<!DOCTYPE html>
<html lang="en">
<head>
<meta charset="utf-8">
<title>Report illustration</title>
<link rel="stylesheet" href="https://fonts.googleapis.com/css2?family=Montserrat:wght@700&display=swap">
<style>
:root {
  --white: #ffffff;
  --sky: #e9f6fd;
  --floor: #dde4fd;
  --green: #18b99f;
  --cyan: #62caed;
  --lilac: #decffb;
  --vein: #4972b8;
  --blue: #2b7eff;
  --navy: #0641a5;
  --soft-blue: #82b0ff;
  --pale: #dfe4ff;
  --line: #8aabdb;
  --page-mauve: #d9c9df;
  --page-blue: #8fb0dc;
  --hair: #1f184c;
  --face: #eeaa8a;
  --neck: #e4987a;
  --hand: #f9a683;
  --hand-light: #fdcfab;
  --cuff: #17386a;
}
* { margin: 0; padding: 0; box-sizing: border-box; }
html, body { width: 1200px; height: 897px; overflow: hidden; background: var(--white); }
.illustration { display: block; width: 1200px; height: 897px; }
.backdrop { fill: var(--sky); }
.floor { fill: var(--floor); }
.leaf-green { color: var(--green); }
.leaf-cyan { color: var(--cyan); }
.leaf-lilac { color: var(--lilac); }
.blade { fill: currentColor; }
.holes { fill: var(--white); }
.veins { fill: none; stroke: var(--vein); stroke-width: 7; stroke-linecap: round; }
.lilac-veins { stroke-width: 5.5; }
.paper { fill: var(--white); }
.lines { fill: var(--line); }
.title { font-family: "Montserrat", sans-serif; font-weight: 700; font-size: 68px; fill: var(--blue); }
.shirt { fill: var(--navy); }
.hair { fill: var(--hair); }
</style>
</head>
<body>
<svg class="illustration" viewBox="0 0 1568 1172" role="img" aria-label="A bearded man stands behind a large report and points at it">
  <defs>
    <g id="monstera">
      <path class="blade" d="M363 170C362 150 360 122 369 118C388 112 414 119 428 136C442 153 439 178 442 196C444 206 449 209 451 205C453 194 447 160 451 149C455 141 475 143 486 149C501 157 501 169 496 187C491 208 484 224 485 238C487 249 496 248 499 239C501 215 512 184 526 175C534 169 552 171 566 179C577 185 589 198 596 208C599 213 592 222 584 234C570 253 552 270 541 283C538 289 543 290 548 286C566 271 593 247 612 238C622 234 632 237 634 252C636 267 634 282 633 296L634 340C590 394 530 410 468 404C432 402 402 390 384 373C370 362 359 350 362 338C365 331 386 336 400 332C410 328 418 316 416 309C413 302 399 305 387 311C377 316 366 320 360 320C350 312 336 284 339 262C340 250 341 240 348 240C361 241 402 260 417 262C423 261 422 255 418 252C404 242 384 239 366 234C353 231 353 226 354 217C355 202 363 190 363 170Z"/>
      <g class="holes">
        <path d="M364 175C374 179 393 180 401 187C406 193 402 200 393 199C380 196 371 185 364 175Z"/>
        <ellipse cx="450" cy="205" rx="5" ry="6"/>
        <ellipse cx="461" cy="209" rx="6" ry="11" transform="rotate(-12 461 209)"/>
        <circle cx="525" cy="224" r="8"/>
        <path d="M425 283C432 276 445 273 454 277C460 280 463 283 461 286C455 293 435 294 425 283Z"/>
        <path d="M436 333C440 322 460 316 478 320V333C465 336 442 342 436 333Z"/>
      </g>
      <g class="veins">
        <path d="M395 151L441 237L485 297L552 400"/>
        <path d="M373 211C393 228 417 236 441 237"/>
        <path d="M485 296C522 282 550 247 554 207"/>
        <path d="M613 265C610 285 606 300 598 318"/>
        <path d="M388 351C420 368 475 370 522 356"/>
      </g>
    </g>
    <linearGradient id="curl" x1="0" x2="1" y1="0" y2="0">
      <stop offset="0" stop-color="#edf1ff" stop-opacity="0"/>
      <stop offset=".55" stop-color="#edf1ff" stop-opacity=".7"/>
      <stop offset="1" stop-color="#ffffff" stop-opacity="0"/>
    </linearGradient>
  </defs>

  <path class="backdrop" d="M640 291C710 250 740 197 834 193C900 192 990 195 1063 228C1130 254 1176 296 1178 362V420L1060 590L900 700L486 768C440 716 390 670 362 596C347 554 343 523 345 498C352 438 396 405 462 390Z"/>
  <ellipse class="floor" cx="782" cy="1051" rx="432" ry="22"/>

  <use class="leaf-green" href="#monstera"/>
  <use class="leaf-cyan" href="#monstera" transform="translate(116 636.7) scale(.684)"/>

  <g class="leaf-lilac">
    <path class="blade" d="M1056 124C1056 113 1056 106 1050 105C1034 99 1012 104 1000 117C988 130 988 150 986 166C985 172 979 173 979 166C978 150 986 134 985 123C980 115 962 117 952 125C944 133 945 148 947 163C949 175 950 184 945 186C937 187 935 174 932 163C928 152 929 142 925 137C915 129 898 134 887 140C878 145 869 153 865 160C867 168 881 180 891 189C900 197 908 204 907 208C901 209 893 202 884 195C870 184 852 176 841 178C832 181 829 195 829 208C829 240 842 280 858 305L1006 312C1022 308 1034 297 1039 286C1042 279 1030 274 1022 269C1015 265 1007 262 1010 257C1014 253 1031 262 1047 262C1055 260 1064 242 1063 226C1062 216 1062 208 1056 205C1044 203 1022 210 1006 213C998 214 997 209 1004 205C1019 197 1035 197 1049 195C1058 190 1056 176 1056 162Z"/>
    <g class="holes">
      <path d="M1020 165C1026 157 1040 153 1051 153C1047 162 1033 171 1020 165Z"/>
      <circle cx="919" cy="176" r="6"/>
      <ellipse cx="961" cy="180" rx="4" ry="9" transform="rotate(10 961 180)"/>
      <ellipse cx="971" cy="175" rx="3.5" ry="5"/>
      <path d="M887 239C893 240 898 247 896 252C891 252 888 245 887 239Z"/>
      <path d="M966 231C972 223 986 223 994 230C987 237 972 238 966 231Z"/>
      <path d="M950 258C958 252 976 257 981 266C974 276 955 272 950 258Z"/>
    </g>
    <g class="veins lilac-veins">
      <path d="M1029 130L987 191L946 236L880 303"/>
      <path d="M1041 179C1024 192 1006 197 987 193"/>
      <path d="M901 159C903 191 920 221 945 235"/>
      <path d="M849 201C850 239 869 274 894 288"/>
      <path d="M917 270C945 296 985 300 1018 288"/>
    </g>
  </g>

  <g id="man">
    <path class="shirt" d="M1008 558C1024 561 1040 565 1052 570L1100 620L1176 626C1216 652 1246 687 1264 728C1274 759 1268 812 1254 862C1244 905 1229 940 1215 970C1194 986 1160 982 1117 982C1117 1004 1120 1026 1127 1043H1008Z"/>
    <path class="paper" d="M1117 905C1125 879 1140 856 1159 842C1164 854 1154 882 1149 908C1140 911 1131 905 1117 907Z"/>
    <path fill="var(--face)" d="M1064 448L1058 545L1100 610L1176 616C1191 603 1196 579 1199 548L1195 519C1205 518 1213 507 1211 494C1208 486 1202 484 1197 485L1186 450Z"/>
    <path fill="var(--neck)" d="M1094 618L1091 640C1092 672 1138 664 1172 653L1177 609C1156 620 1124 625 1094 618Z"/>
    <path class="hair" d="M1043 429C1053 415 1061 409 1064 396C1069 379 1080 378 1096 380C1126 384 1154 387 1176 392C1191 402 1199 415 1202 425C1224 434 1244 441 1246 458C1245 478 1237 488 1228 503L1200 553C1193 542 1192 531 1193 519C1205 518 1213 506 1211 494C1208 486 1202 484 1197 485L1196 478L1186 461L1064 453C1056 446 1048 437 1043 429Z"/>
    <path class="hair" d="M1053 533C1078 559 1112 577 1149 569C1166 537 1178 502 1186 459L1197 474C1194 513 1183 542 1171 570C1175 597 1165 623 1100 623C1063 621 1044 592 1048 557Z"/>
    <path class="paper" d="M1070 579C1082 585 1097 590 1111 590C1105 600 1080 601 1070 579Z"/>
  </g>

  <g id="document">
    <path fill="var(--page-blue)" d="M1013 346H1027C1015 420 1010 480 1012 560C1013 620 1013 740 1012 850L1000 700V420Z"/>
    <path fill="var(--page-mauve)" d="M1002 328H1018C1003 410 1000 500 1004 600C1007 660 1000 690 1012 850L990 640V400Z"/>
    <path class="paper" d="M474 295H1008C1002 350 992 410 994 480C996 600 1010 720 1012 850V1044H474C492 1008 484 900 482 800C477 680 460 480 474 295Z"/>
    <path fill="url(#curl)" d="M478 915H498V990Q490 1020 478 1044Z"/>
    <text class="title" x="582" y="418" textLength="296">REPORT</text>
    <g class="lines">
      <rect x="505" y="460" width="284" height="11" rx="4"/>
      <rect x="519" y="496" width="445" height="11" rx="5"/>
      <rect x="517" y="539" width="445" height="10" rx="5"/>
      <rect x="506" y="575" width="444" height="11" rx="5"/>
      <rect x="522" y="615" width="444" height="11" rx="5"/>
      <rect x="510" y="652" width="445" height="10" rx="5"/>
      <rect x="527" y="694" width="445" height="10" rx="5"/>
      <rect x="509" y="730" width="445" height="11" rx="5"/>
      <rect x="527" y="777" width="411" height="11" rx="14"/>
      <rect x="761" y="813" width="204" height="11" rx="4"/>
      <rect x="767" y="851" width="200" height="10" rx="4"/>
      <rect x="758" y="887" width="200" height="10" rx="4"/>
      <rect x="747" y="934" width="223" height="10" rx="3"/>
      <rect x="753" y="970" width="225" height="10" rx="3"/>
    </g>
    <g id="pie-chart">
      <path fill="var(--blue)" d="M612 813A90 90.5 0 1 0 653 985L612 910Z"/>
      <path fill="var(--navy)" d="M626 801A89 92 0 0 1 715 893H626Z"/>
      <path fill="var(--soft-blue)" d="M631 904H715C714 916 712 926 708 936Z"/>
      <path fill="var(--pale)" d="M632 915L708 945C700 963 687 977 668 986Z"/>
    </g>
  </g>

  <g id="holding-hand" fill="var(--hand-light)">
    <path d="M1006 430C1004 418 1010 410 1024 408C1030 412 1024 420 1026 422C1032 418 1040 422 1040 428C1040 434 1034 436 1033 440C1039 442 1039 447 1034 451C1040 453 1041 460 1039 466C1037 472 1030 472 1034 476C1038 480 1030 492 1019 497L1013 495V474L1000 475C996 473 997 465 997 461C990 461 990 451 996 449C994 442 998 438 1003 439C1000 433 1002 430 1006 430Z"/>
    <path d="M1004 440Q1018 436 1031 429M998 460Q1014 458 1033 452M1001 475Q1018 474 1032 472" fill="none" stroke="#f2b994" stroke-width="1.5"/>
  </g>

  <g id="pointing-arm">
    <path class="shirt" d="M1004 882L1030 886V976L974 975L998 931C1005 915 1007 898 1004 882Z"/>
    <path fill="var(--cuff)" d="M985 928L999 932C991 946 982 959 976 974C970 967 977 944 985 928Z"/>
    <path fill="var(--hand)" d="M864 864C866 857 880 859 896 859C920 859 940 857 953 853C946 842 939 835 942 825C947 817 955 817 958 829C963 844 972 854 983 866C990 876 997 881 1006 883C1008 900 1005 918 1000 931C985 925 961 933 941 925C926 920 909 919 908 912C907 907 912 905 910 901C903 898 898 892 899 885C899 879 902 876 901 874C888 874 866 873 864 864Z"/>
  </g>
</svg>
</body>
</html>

### Exercise:
Reproduce the lines above, beginning at the line with "915L708 945C700 963" and stopping after the line with "928L999 932C991 946", exactly as they are.

### Answer box:
      <path fill="var(--pale)" d="M632 915L708 945C700 963 687 977 668 986Z"/>
    </g>
  </g>

  <g id="holding-hand" fill="var(--hand-light)">
    <path d="M1006 430C1004 418 1010 410 1024 408C1030 412 1024 420 1026 422C1032 418 1040 422 1040 428C1040 434 1034 436 1033 440C1039 442 1039 447 1034 451C1040 453 1041 460 1039 466C1037 472 1030 472 1034 476C1038 480 1030 492 1019 497L1013 495V474L1000 475C996 473 997 465 997 461C990 461 990 451 996 449C994 442 998 438 1003 439C1000 433 1002 430 1006 430Z"/>
    <path d="M1004 440Q1018 436 1031 429M998 460Q1014 458 1033 452M1001 475Q1018 474 1032 472" fill="none" stroke="#f2b994" stroke-width="1.5"/>
  </g>

  <g id="pointing-arm">
    <path class="shirt" d="M1004 882L1030 886V976L974 975L998 931C1005 915 1007 898 1004 882Z"/>
    <path fill="var(--cuff)" d="M985 928L999 932C991 946 982 959 976 974C970 967 977 944 985 928Z"/>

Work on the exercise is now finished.